After returning to Barcelona in 2016, Denis Suarez probably thought his luck was about to change.
Originally at Celta Vigo and then Manchester City, the midfielder first played for the Catalan club at B team level between 2013-2015, but a lack of first-team opportunities saw him firstly go out on loan to Sevilla and then join Villarreal on a permanent deal with a buy-back option.
The Catalans decided to exercise the option, but since then, aside from a few fleeting appearances, the 24-year-old Spaniard has never really cemented a place for himself in the starting line up or otherwise.
In fact, he’s played total of 100 minutes in 2018/19.
It’s for that reason, and what would appear to be a steadfast refusal by Ernesto Valverde to integrate him into the setup – many times he’s not even made the matchday squad – that has seen Suarez, regrettably, admit defeat.
Pastures anew beckon, and it’s alleged that a number of clubs have already made inquiries.
One of them appears to be Arsenal, and Suarez has apparently given a ‘green light’ to such a move in January according to multiple media outlets.
A preference for moving back to the Premier League has been acknowledged, and though Maurizio Sarri’s Chelsea have been named as another interested party, it’s easy to see why Suarez would prefer the Gunners.
For a start, Aaron Ramsey will be on the move at the end of the season, so there is a gap to be filled in Arsenal’s midfield.

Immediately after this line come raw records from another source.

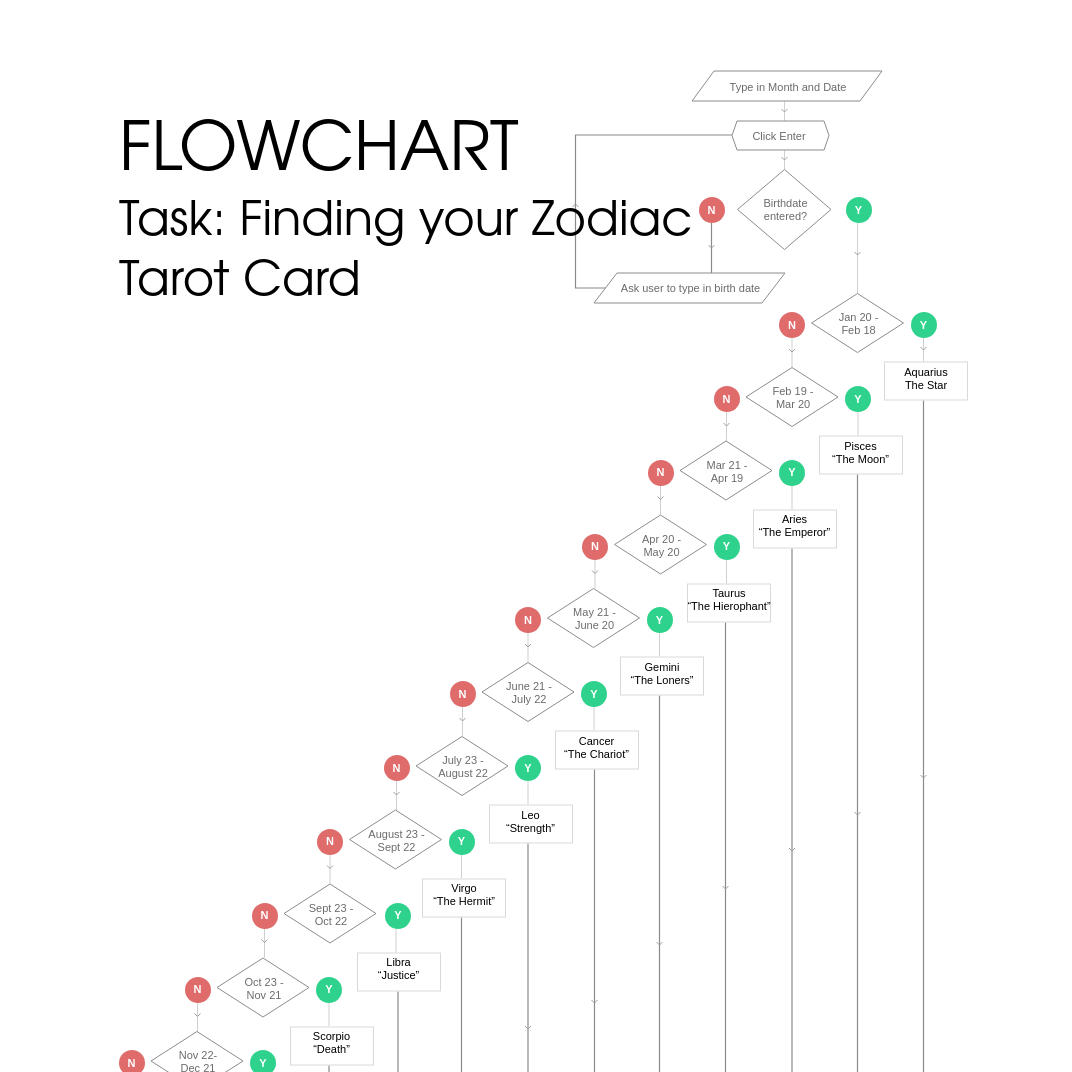
<!DOCTYPE html>
<html lang="en">
<head>
<meta charset="utf-8">
<title>Flowchart: Finding your Zodiac Tarot Card</title>
<style>
:root {
  --paper: #ffffff;
  --ink: #000000;
  --label: #6b6b6b;
  --outline: #8c8c8c;
  --trunk: #8a8a8a;
  --connector: #cfcfcf;
  --arrow: #a0a0a0;
  --card-edge: #d9d9d9;
  --no: #df6b6b;
  --yes: #2fd28c;
}
* { box-sizing: border-box; margin: 0; padding: 0; }
body { background: var(--paper); overflow: hidden; }
.flowchart {
  position: relative;
  width: 1072px;
  height: 1072px;
  overflow: hidden;
  background: var(--paper);
  color: var(--label);
  font: 11px/13px "Liberation Sans", Arial, sans-serif;
}
.heading {
  position: absolute;
  left: 119px;
  top: 120px;
  color: var(--ink);
  font-family: "TeX Gyre Adventor", "Century Gothic", sans-serif;
  white-space: nowrap;
}
.heading h1, .heading h2 { font-weight: 400; line-height: 0; }
.heading h1 { font-size: 67px; }
.heading h2 { font-size: 48px; padding-top: 5px; }
.heading h2 span { display: block; }
.heading h1::before, .heading h2 span::before { content: ""; display: inline-block; }
.heading h1::before { height: 50px; }
.heading h2 span::before { height: 60px; }
.connectors { position: absolute; left: 0; top: 0; fill: none; }
.shape { fill: var(--paper); stroke: var(--outline); }
.trunk { stroke: var(--trunk); stroke-width: 1.2; }
.link { stroke: var(--connector); }
.chevron { stroke: var(--arrow); }
.node {
  position: absolute;
  left: calc(var(--x) * 1px);
  top: calc(var(--y) * 1px);
}
.label, .range, .card, .badge {
  position: absolute;
  transform: translate(-50%, -50%);
  text-align: center;
  white-space: nowrap;
}
.range { left: 1px; top: 1px; }
.card {
  left: 68.5px;
  top: 58px;
  width: 84px;
  height: 39px;
  padding-bottom: 6px;
  display: flex;
  align-items: center;
  justify-content: center;
  background: var(--paper);
  border: 1px solid var(--card-edge);
  color: var(--ink);
}
.badge {
  top: 2px;
  width: 26px;
  height: 26px;
  display: flex;
  align-items: center;
  justify-content: center;
  border-radius: 50%;
  color: var(--paper);
  font-weight: 700;
}
.no { left: -65.5px; background: var(--no); }
.yes { left: 66px; background: var(--yes); }
.entry .no { left: -73px; top: 1px; }
.entry .yes { left: 74px; top: 1px; }
</style>
</head>
<body>
<main class="flowchart">
  <svg class="connectors" width="1072" height="1072" viewBox="0 0 1072 1072" aria-hidden="true">
    <defs>
      <path id="arrow" class="chevron" d="M-3-2 0 1 3-2"/>
      <g id="decision">
        <polygon class="shape" points="0,-29.5 46,0 0,29.5 -46,0"/>
        <path class="link" d="M-65.5 15V44M66 15V39"/>
        <use href="#arrow" x="-65.5" y="28"/>
      </g>
    </defs>
    <g class="trunk">
      <path d="M606 288H575.5V135H732M711.5 223V273"/>
      <path d="M923.5 400V1072M857.5 474V1072M792 547V1072M725.5 621V1072M659.5 694V1072M594.5 768V1072M528 842V1072M461.5 916V1072M398 989V1072M329 1063V1072"/>
    </g>
    <path class="link" d="M784.5 101V121M784.5 150V169M857.5 223V294"/>
    <g class="shape">
      <polygon points="714,71 882,71 860,101 692,101"/>
      <polygon points="737,121 824,121 829,135.5 824,150 737,150 732,135.5"/>
      <polygon points="784.5,169.5 831,209.5 784.5,249.5 737.5,209.5"/>
      <polygon points="617,273 785,273 762,303 594,303"/>
    </g>
    <use href="#decision" x="857.5" y="323"/>
    <use href="#decision" x="792" y="397"/>
    <use href="#decision" x="726" y="470.5"/>
    <use href="#decision" x="660.5" y="544.5"/>
    <use href="#decision" x="593.5" y="618"/>
    <use href="#decision" x="528" y="692"/>
    <use href="#decision" x="462" y="766"/>
    <use href="#decision" x="395.5" y="839.5"/>
    <use href="#decision" x="330" y="913.5"/>
    <use href="#decision" x="263" y="987.5"/>
    <use href="#decision" x="197" y="1061"/>
    <use href="#arrow" x="784.5" y="111"/>
    <use href="#arrow" x="784.5" y="159"/>
    <use href="#arrow" x="711.5" y="247"/>
    <use href="#arrow" x="857.5" y="254"/>
    <use href="#arrow" x="923.5" y="349"/>
    <use href="#arrow" transform="translate(575.5 205) scale(1 -1)"/>
    <use href="#arrow" x="923.5" y="777"/>
    <use href="#arrow" x="857.5" y="814"/>
    <use href="#arrow" x="792" y="850"/>
    <use href="#arrow" x="725.5" y="888"/>
    <use href="#arrow" x="659.5" y="944"/>
    <use href="#arrow" x="594.5" y="1002"/>
    <use href="#arrow" x="528" y="1028"/>
  </svg>

  <header class="heading">
    <h1>FLOWCHART</h1>
    <h2><span>Task: Finding your Zodiac</span><span>Tarot Card</span></h2>
  </header>

  <div class="node" style="--x:788;--y:87"><p class="label">Type in Month and Date</p></div>
  <div class="node" style="--x:779;--y:136"><p class="label">Click Enter</p></div>
  <section class="node entry" style="--x:784.5;--y:209">
    <p class="range">Birthdate<br>entered?</p>
    <span class="badge no">N</span>
    <span class="badge yes">Y</span>
  </section>
  <div class="node" style="--x:690.5;--y:288"><p class="label">Ask user to type in birth date</p></div>

  <section class="node" style="--x:857.5;--y:323">
    <p class="range">Jan 20 -<br>Feb 18</p>
    <span class="badge no">N</span><span class="badge yes">Y</span>
    <p class="card">Aquarius<br>The Star</p>
  </section>
  <section class="node" style="--x:792;--y:397">
    <p class="range">Feb 19 -<br>Mar 20</p>
    <span class="badge no">N</span><span class="badge yes">Y</span>
    <p class="card">Pisces<br>“The Moon”</p>
  </section>
  <section class="node" style="--x:726;--y:470.5">
    <p class="range">Mar 21 -<br>Apr 19</p>
    <span class="badge no">N</span><span class="badge yes">Y</span>
    <p class="card">Aries<br>“The Emperor”</p>
  </section>
  <section class="node" style="--x:660.5;--y:544.5">
    <p class="range">Apr 20 -<br>May 20</p>
    <span class="badge no">N</span><span class="badge yes">Y</span>
    <p class="card">Taurus<br>“The Hierophant”</p>
  </section>
  <section class="node" style="--x:593.5;--y:618">
    <p class="range">May 21 -<br>June 20</p>
    <span class="badge no">N</span><span class="badge yes">Y</span>
    <p class="card">Gemini<br>“The Loners”</p>
  </section>
  <section class="node" style="--x:528;--y:692">
    <p class="range">June 21 -<br>July 22</p>
    <span class="badge no">N</span><span class="badge yes">Y</span>
    <p class="card">Cancer<br>“The Chariot”</p>
  </section>
  <section class="node" style="--x:462;--y:766">
    <p class="range">July 23 -<br>August 22</p>
    <span class="badge no">N</span><span class="badge yes">Y</span>
    <p class="card">Leo<br>“Strength”</p>
  </section>
  <section class="node" style="--x:395.5;--y:839.5">
    <p class="range">August 23 -<br>Sept 22</p>
    <span class="badge no">N</span><span class="badge yes">Y</span>
    <p class="card">Virgo<br>“The Hermit”</p>
  </section>
  <section class="node" style="--x:330;--y:913.5">
    <p class="range">Sept 23 -<br>Oct 22</p>
    <span class="badge no">N</span><span class="badge yes" style="left:68px">Y</span>
    <p class="card">Libra<br>“Justice”</p>
  </section>
  <section class="node" style="--x:263;--y:987.5">
    <p class="range">Oct 23 -<br>Nov 21</p>
    <span class="badge no">N</span><span class="badge yes">Y</span>
    <p class="card">Scorpio<br>“Death”</p>
  </section>
  <section class="node" style="--x:197;--y:1061">
    <p class="range">Nov 22-<br>Dec 21</p>
    <span class="badge no">N</span><span class="badge yes">Y</span>
  </section>
</main>
</body>
</html>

Chelsea are already well stocked in that department.
Further, Suarez has already played under Unai Emery when at Sevilla, his loan move part of the deal which took Ivan Rakitic in the opposite direction.
Both Emery and Suarez enjoyed their time together, and one can’t underestimate the confidence a player derives from knowing how well thought of he is by his manager.
The structure that this particular coach brings to his teams can be overbearing for some, but orderly and efficient is just fine as far as Suarez is concerned.
Though Arsenal fans might be a little bemused by their club’s willingness to sign a player who can’t get anywhere near his current club’s first team, the player’s status is a little misleading because he isn’t that bad.
In a 2016 interview whilst at Villarreal, and before their Europa League tie with Liverpool, he compared himself with current team-mate, Phillipe Coutinho, suggesting that they have ‘similar characteristics.’
Coutinho is the more decisive in terms of goals scored and that’s Suarez’s Achilles heel; he just doesn’t score enough. But both like to attack and get at the opposition.
The latter certainly won’t hide and will demand the ball at all times which isn’t a bad trait to have even when your confidence must be battered.
Transitionally, Suarez works well in getting the ball from back to front, and a high level of passing accuracy will sit well with the purists at the Emirates Stadium.
Just as importantly, perhaps more so, he’s a workhorse. Ramsey might be on his way but the Welshman has always put in a shift when required. Any new incumbent has to match that work-rate as a start point.
Predominantly played on the left side of midfield, Suarez has a penchant to roam in-field, but is adept with both feet and will happily take the ball down the channels if required.
His final ball needs a bit of work too, but mental rustiness will have played some part there. It’s certainly not a deal breaker.
As a foil for the likes of Henrikh Mkhitaryan and Mesut Ozil, he will be a useful addition, and though Barca will get a decent uplift on the €3.5m that they paid for Suarez, Arsenal will still be getting themselves a bargain.
Still a few years short of his peak, his hire makes sense for the north Londoners both stylistically and financially. For Suarez himself, the chance to finally put a marker down somewhere will be too good to resist.